As you all know the Tigers traded OF Jeff Frazier to the Mariners in exchange for RHP Yorman Bazardo yesterday. Bazardo had been recently designated for assignment by Seattle, a move that was questioned by many people in the baseball world. Really it was to add room for the recently signed Jeff Weaver.

Jeff from Lookout Landing said this about Bazardo in reply to the trade:

On the surface it's a swap of a 22 year old 3.64 ERA in AA for a 24 year old .625 OPS in A+, but...well actually that kind of tells the story right there. But while I would've rather dropped the worthless Sean White and hung on to Bazardo for at least a little while longer to see what happens, he seems to have left his velocity at the doctor's office, as injuries have forced him into throwing a substantially softer fastball than he used to. And that velocity will probably never come back, at least not all the way, meaning at this point he's basically a back-of-the-rotation minor league starter surviving on his past reputation. If he ever makes the Majors, it'll almost certainly be as a middle reliever, the most replaceable commodity in baseball.

So, there you have it from a Mariners site...Bazardo is not the same type of pitcher he was when the Mariners picked him up from the Marlins in exchange for Ron Villone, a move that looked very good for Seattle at the time. While there is talk that his arm is not the same as it once was, Baseball America still reports that he is a "power arm," using the term several times to describe Bazardo:
Bazardo has been pitching for Venezuela in the recently concluded Caribbean Series, which provided the Mariners with an opportunity to showcase his talents. Bazardo looked strong, flashing a fastball in low 90s with some late life. He was showing a good late-breaking curve as well, but his changeup has traditionally been his second best pitch. In 25 starts for Double-A San Antonio in 2006, Bazardo went 6-5, 3.64 with a 80-45 strikeout-walk ratio, 138 innings. The knock on Bazardo in the past is that his strikeout numbers have always been low for someone who has been clocked as high as 98 mph in his career.
[...]
Bazardo has never dominated as his power arm would suggest he should, but his skill set is harder to find than Frazier's.

"Power arms," as you know, are considered Dave Dombrowski's specialty. DD has an immense track record of making trades for pitchers that fit that broad description, and has made a living off of them making big splashes in the majors.

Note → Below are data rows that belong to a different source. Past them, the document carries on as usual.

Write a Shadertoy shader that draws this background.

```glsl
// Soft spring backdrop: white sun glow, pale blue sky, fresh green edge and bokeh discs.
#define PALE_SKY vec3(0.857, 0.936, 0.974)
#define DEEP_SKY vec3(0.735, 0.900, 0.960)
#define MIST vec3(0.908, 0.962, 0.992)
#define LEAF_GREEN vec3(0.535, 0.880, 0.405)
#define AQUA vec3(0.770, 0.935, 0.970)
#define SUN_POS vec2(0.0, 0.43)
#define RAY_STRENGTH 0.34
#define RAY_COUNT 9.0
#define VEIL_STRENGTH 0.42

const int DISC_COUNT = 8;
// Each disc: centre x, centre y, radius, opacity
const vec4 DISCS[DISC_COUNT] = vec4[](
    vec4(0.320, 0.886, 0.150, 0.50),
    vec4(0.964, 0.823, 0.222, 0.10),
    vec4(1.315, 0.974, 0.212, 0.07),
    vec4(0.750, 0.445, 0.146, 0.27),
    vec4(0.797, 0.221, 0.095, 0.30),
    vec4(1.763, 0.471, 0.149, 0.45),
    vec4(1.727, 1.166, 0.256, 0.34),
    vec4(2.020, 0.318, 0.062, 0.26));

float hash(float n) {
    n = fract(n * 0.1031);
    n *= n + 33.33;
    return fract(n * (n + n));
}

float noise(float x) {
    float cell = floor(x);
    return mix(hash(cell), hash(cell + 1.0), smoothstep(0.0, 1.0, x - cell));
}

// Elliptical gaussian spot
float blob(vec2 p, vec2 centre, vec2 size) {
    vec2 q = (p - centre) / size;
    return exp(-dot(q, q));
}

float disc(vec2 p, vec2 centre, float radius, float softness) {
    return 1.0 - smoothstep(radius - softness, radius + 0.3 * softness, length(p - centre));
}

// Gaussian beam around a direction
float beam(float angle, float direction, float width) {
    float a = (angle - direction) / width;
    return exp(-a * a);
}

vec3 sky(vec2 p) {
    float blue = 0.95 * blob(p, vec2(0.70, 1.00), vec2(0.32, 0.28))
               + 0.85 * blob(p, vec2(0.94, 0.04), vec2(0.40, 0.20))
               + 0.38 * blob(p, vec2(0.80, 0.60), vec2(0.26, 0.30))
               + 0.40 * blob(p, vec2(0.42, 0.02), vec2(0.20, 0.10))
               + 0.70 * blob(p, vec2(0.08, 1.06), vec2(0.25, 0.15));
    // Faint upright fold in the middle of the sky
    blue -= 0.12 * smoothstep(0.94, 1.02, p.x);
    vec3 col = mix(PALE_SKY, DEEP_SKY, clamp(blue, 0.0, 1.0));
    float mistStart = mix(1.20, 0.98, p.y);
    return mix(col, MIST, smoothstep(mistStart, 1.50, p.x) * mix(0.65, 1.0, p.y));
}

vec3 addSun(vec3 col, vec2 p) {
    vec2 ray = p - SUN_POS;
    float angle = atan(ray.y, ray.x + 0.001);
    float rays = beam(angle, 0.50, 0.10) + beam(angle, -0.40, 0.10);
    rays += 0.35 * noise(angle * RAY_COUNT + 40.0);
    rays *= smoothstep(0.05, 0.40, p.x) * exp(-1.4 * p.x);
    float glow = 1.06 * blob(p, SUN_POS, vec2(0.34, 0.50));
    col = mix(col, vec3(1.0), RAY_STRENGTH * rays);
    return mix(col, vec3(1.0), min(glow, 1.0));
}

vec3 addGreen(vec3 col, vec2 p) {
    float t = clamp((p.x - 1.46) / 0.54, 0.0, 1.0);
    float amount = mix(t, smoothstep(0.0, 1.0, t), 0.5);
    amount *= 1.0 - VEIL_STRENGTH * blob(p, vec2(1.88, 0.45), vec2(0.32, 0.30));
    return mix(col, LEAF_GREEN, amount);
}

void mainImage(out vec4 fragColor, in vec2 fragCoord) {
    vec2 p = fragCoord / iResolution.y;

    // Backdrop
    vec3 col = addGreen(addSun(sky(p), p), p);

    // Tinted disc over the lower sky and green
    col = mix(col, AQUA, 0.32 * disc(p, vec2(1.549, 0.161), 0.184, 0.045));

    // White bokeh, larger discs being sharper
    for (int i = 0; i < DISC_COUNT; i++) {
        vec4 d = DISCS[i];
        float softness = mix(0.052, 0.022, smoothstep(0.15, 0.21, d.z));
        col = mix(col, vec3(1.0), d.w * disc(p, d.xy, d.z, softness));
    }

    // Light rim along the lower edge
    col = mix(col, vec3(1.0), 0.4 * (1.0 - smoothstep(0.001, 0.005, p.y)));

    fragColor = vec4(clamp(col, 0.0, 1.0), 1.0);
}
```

While Bazardo may not have the same type of flash that some of the bigger names have had, he still may be a guy that can find a spot in the bullpen next season.

Frazier struggled mightily last season in Single-A Lakeland, only hitting 228/279/346 in 2006. In 2005 he was a little bit better for the West Michigan Whitecaps, hitting 287/349/453 for the low A club. As for Frazier's chances at making a splash in Detroit, I'm not sure. The Tigers organization has some good young OFs in Granderson, Maybin and Clevlen, so a 24 year old struggling in Class-A ball may have been lost in the future shuffle.

I think that this is a good move for the Tigers, as I think that it's low risk and the benefits could be much higher.